Items listed in a dataset:
————

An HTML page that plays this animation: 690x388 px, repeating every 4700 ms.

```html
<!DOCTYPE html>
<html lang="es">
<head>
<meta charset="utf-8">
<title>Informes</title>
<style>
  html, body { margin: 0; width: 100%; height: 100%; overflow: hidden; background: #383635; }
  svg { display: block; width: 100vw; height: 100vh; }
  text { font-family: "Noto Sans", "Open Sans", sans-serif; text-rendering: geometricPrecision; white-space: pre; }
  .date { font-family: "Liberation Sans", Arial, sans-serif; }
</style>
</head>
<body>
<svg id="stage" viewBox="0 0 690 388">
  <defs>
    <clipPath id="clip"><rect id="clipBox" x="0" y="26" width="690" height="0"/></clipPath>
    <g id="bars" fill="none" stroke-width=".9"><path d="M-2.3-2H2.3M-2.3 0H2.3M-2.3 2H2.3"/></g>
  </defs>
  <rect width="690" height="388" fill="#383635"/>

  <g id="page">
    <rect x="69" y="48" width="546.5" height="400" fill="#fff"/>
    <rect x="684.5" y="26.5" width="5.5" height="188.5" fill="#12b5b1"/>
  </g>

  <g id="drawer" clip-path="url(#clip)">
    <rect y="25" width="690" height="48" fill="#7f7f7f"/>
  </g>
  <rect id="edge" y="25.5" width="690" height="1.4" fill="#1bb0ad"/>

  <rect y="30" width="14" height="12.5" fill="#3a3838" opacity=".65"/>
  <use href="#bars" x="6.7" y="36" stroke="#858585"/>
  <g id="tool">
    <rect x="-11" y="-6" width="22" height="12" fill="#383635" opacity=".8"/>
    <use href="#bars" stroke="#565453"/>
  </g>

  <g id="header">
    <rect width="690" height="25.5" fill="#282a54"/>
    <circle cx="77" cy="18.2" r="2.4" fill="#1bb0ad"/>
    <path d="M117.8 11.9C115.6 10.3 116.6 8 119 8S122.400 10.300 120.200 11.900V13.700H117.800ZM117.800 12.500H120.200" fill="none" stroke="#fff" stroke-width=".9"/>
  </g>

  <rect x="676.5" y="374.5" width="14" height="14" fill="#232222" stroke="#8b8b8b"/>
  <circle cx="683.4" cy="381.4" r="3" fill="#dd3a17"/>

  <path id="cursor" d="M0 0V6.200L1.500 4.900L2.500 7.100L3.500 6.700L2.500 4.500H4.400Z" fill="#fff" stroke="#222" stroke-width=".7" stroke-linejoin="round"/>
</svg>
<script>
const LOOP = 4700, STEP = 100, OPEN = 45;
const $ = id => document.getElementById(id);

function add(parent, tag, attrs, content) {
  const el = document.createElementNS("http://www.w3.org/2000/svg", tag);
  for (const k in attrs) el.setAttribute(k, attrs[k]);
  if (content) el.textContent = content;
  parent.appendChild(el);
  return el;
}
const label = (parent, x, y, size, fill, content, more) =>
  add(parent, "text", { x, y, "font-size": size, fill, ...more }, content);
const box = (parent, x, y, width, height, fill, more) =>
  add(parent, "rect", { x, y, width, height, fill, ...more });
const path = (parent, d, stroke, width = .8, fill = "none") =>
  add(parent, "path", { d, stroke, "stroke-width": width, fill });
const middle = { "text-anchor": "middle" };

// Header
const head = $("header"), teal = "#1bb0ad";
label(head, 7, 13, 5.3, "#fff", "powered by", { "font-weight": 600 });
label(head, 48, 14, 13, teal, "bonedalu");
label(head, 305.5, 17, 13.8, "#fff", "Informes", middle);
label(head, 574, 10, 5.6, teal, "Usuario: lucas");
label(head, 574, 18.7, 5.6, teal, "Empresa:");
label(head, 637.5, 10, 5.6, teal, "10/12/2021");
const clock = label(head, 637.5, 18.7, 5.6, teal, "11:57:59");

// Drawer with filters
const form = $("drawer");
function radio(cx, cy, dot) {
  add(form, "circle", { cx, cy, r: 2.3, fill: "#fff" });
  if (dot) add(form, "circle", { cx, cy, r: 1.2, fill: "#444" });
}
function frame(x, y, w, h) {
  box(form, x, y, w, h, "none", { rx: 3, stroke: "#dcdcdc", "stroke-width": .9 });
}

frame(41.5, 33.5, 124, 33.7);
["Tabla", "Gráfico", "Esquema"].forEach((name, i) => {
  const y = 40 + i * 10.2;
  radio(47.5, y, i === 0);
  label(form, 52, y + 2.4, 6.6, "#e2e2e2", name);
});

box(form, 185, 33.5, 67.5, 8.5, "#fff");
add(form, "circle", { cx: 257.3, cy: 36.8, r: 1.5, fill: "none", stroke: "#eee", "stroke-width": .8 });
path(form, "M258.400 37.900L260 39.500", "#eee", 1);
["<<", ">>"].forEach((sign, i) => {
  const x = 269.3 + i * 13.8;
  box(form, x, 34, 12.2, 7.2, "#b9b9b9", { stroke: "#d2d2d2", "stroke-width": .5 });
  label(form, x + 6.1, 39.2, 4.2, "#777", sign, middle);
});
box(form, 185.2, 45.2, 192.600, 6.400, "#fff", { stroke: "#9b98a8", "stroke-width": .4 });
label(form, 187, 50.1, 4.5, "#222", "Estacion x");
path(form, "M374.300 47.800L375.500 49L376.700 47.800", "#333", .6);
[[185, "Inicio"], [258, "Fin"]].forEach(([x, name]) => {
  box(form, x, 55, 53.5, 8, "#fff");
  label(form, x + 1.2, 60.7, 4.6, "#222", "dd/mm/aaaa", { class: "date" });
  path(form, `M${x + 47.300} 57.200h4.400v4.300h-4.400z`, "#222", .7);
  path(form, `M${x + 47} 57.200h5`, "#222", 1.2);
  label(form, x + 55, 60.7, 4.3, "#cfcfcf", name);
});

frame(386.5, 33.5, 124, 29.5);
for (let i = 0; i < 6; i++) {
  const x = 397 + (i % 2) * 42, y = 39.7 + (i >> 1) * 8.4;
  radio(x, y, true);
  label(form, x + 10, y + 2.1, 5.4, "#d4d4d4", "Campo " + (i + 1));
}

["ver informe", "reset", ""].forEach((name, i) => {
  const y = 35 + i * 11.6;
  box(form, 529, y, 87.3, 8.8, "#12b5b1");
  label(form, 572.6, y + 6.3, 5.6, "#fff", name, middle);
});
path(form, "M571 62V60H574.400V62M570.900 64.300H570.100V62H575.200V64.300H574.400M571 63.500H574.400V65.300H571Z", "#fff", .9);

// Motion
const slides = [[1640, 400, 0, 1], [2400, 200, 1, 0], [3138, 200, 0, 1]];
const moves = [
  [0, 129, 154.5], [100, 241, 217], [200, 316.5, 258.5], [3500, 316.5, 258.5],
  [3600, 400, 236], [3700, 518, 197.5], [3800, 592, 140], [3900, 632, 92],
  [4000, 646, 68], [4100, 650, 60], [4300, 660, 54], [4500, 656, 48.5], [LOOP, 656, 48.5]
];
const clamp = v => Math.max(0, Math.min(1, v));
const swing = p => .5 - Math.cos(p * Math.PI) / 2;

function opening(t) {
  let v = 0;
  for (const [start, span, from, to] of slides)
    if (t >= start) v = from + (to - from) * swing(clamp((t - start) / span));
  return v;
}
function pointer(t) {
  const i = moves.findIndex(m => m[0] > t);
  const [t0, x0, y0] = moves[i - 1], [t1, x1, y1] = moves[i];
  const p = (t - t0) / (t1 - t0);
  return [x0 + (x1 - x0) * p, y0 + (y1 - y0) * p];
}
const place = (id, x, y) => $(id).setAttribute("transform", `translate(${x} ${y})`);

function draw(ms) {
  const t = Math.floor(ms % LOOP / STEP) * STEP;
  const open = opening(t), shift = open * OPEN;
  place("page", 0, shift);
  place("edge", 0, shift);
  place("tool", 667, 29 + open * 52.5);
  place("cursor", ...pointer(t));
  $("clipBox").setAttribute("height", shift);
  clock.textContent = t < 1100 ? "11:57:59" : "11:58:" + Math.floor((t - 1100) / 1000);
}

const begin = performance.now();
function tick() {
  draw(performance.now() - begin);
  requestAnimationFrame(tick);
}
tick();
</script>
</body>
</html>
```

————

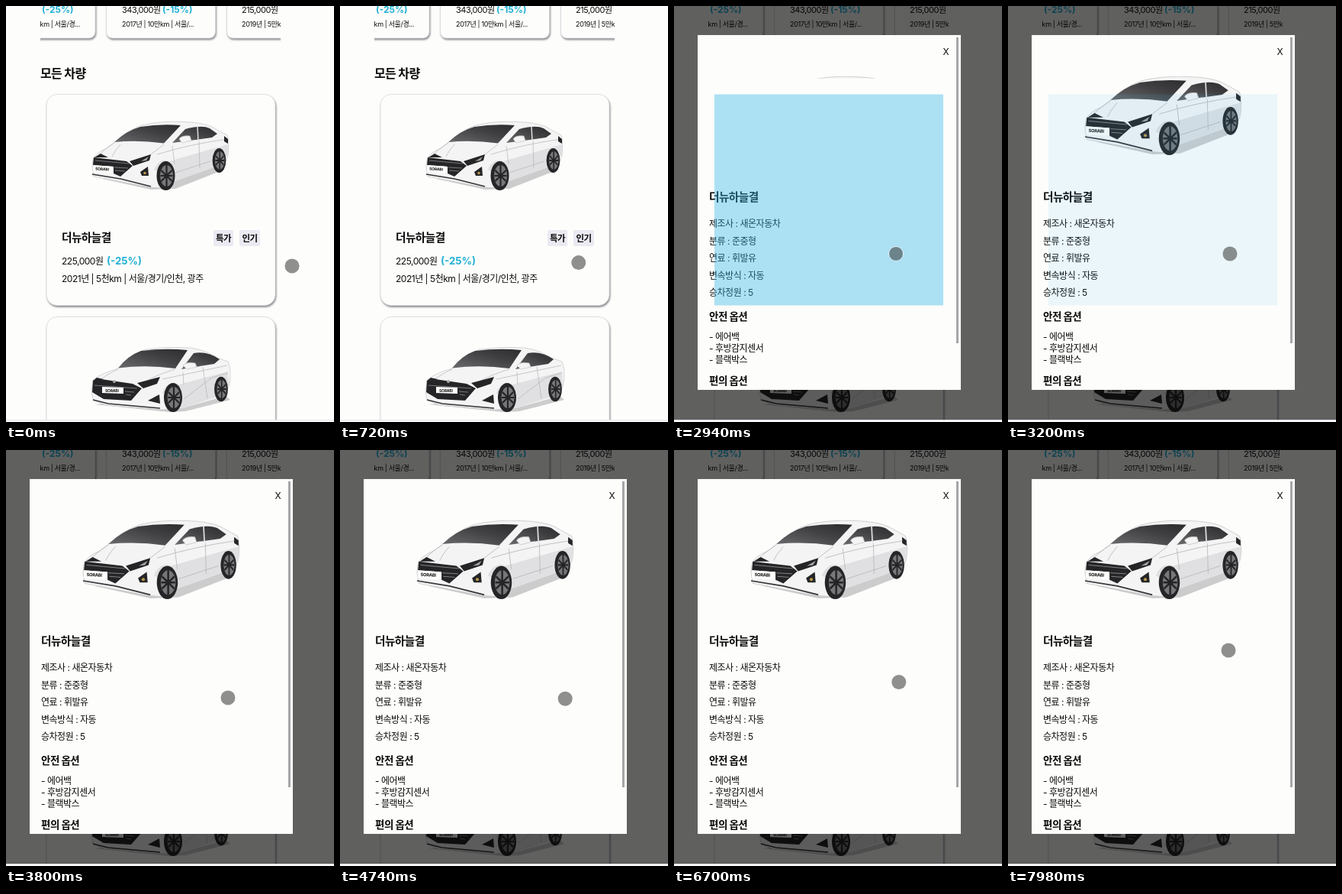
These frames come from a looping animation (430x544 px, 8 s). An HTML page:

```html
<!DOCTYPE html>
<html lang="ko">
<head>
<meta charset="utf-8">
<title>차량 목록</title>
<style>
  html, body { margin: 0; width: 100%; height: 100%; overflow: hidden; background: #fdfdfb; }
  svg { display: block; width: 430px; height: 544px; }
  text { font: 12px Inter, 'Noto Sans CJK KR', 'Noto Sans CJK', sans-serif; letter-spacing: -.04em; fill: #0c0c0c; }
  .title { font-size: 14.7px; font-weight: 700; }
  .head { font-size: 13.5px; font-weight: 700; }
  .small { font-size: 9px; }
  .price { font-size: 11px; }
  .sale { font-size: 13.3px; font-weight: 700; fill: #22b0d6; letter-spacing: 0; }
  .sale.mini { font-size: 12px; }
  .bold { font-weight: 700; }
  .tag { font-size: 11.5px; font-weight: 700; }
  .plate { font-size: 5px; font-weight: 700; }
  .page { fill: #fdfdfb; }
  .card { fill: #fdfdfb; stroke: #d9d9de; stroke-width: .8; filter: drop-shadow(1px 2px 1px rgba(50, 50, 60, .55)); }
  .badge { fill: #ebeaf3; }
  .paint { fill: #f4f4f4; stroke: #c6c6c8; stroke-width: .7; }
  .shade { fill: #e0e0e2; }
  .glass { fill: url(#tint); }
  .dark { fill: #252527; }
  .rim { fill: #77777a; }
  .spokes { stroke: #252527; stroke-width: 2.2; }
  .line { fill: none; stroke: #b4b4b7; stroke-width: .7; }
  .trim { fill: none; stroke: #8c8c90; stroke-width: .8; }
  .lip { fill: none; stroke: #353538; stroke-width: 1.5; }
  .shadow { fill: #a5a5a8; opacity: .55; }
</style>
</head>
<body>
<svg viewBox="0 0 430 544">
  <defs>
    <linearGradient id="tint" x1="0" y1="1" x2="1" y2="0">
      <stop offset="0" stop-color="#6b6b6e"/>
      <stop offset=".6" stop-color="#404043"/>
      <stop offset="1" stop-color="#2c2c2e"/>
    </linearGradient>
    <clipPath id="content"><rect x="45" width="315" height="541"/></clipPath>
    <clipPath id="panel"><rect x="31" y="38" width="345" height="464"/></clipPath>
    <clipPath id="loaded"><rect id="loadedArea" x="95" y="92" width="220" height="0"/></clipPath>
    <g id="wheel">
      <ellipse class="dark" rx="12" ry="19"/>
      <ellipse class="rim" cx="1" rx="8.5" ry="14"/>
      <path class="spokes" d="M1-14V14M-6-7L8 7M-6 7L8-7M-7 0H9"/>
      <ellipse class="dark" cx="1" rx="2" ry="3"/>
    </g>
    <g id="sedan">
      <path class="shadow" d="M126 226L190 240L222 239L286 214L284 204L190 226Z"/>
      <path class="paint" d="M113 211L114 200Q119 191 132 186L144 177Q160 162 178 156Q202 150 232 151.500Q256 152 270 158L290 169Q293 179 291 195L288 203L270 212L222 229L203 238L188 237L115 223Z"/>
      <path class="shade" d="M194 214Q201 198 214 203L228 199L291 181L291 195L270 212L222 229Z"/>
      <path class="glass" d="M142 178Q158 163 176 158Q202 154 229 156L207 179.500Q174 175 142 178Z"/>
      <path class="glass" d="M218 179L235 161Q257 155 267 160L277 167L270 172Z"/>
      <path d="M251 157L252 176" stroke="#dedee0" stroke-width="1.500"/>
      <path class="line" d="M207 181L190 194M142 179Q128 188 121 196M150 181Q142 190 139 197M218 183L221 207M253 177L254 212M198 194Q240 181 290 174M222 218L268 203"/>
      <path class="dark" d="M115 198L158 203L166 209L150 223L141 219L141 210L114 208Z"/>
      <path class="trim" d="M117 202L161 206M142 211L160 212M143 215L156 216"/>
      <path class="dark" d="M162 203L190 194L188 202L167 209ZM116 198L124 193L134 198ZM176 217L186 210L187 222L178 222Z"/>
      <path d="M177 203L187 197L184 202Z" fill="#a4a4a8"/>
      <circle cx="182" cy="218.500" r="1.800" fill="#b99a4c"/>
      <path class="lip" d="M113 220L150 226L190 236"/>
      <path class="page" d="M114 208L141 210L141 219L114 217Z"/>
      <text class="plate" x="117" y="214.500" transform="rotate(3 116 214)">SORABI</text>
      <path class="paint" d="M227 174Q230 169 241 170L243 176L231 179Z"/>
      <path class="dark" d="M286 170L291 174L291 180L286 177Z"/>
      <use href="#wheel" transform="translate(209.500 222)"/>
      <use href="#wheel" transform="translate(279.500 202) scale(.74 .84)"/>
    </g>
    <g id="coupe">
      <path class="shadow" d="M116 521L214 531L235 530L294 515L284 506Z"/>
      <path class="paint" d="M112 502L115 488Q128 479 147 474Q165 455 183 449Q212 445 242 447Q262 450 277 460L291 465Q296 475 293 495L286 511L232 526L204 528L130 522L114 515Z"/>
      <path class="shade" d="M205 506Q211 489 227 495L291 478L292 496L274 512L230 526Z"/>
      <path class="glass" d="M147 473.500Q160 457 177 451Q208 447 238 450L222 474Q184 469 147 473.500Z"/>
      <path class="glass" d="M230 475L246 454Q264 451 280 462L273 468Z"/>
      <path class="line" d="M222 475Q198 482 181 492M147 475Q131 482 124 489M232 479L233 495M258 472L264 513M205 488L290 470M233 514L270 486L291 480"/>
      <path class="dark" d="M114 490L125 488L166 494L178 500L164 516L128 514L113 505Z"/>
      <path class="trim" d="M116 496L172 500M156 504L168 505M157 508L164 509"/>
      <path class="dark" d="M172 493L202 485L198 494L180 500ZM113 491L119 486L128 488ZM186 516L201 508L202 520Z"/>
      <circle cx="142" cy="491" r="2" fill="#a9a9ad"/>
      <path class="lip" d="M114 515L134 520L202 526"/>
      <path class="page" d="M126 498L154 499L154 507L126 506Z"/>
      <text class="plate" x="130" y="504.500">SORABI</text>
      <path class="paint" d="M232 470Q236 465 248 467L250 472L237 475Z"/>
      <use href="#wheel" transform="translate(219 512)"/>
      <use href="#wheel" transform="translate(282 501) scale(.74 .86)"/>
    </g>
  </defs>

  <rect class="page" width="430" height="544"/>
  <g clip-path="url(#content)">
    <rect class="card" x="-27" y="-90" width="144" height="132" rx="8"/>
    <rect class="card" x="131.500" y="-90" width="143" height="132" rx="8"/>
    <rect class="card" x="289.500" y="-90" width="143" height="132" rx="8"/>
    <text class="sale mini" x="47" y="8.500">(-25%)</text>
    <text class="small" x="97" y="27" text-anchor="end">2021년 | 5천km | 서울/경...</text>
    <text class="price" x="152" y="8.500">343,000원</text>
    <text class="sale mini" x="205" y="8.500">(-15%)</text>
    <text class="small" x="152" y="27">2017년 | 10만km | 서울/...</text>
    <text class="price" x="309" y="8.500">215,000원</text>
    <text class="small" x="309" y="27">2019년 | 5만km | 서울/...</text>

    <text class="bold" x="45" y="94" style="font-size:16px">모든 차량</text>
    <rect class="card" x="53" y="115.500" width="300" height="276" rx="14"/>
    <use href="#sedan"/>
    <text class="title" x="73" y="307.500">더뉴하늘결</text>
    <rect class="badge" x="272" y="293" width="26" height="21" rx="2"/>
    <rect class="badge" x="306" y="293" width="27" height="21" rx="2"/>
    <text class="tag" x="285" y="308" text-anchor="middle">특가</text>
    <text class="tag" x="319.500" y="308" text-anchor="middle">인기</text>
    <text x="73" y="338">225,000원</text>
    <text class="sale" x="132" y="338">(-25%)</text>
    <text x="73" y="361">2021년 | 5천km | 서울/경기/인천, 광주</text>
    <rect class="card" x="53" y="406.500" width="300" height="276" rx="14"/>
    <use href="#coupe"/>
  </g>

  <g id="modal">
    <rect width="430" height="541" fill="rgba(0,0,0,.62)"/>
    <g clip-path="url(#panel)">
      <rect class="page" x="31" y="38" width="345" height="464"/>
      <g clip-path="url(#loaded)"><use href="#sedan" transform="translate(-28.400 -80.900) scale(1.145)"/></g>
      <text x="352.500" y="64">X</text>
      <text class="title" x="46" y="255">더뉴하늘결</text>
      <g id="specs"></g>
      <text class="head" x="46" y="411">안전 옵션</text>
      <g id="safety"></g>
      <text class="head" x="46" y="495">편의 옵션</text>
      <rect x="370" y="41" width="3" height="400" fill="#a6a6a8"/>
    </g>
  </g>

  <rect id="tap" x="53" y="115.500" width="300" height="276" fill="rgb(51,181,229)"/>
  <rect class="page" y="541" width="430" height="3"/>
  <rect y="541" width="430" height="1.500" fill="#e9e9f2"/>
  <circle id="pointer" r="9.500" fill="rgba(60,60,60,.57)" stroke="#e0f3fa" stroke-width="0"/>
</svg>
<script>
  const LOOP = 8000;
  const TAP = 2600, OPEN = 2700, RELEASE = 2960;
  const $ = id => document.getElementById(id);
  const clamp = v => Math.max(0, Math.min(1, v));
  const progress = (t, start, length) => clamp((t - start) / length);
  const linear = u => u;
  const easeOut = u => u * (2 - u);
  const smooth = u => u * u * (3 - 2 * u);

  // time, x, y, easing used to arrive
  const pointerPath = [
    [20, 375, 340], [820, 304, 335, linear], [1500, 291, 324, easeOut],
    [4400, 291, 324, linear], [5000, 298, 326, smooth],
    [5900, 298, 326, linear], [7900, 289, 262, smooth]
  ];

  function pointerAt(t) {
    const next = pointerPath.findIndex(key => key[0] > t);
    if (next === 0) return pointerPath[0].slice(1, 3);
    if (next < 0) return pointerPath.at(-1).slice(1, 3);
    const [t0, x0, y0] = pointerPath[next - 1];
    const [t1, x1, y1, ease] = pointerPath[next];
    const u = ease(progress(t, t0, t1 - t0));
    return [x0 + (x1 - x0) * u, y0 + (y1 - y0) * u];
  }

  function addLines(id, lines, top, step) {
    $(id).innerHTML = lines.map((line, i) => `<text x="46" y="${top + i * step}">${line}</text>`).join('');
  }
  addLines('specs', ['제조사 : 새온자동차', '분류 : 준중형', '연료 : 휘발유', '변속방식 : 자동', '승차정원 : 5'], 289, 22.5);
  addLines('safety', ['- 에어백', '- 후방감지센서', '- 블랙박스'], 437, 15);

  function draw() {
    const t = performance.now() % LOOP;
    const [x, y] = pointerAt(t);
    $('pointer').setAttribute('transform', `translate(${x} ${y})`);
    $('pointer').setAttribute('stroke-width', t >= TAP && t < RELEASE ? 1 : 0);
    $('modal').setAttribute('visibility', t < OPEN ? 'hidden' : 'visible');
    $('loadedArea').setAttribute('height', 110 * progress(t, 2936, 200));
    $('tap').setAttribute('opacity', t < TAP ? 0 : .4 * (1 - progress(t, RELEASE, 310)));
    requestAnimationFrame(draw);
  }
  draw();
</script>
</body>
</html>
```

————

TASK STATEMENT:
Return only the number of lines above in which the string "dark" occurs.

EXERCISE SOLUTION:
8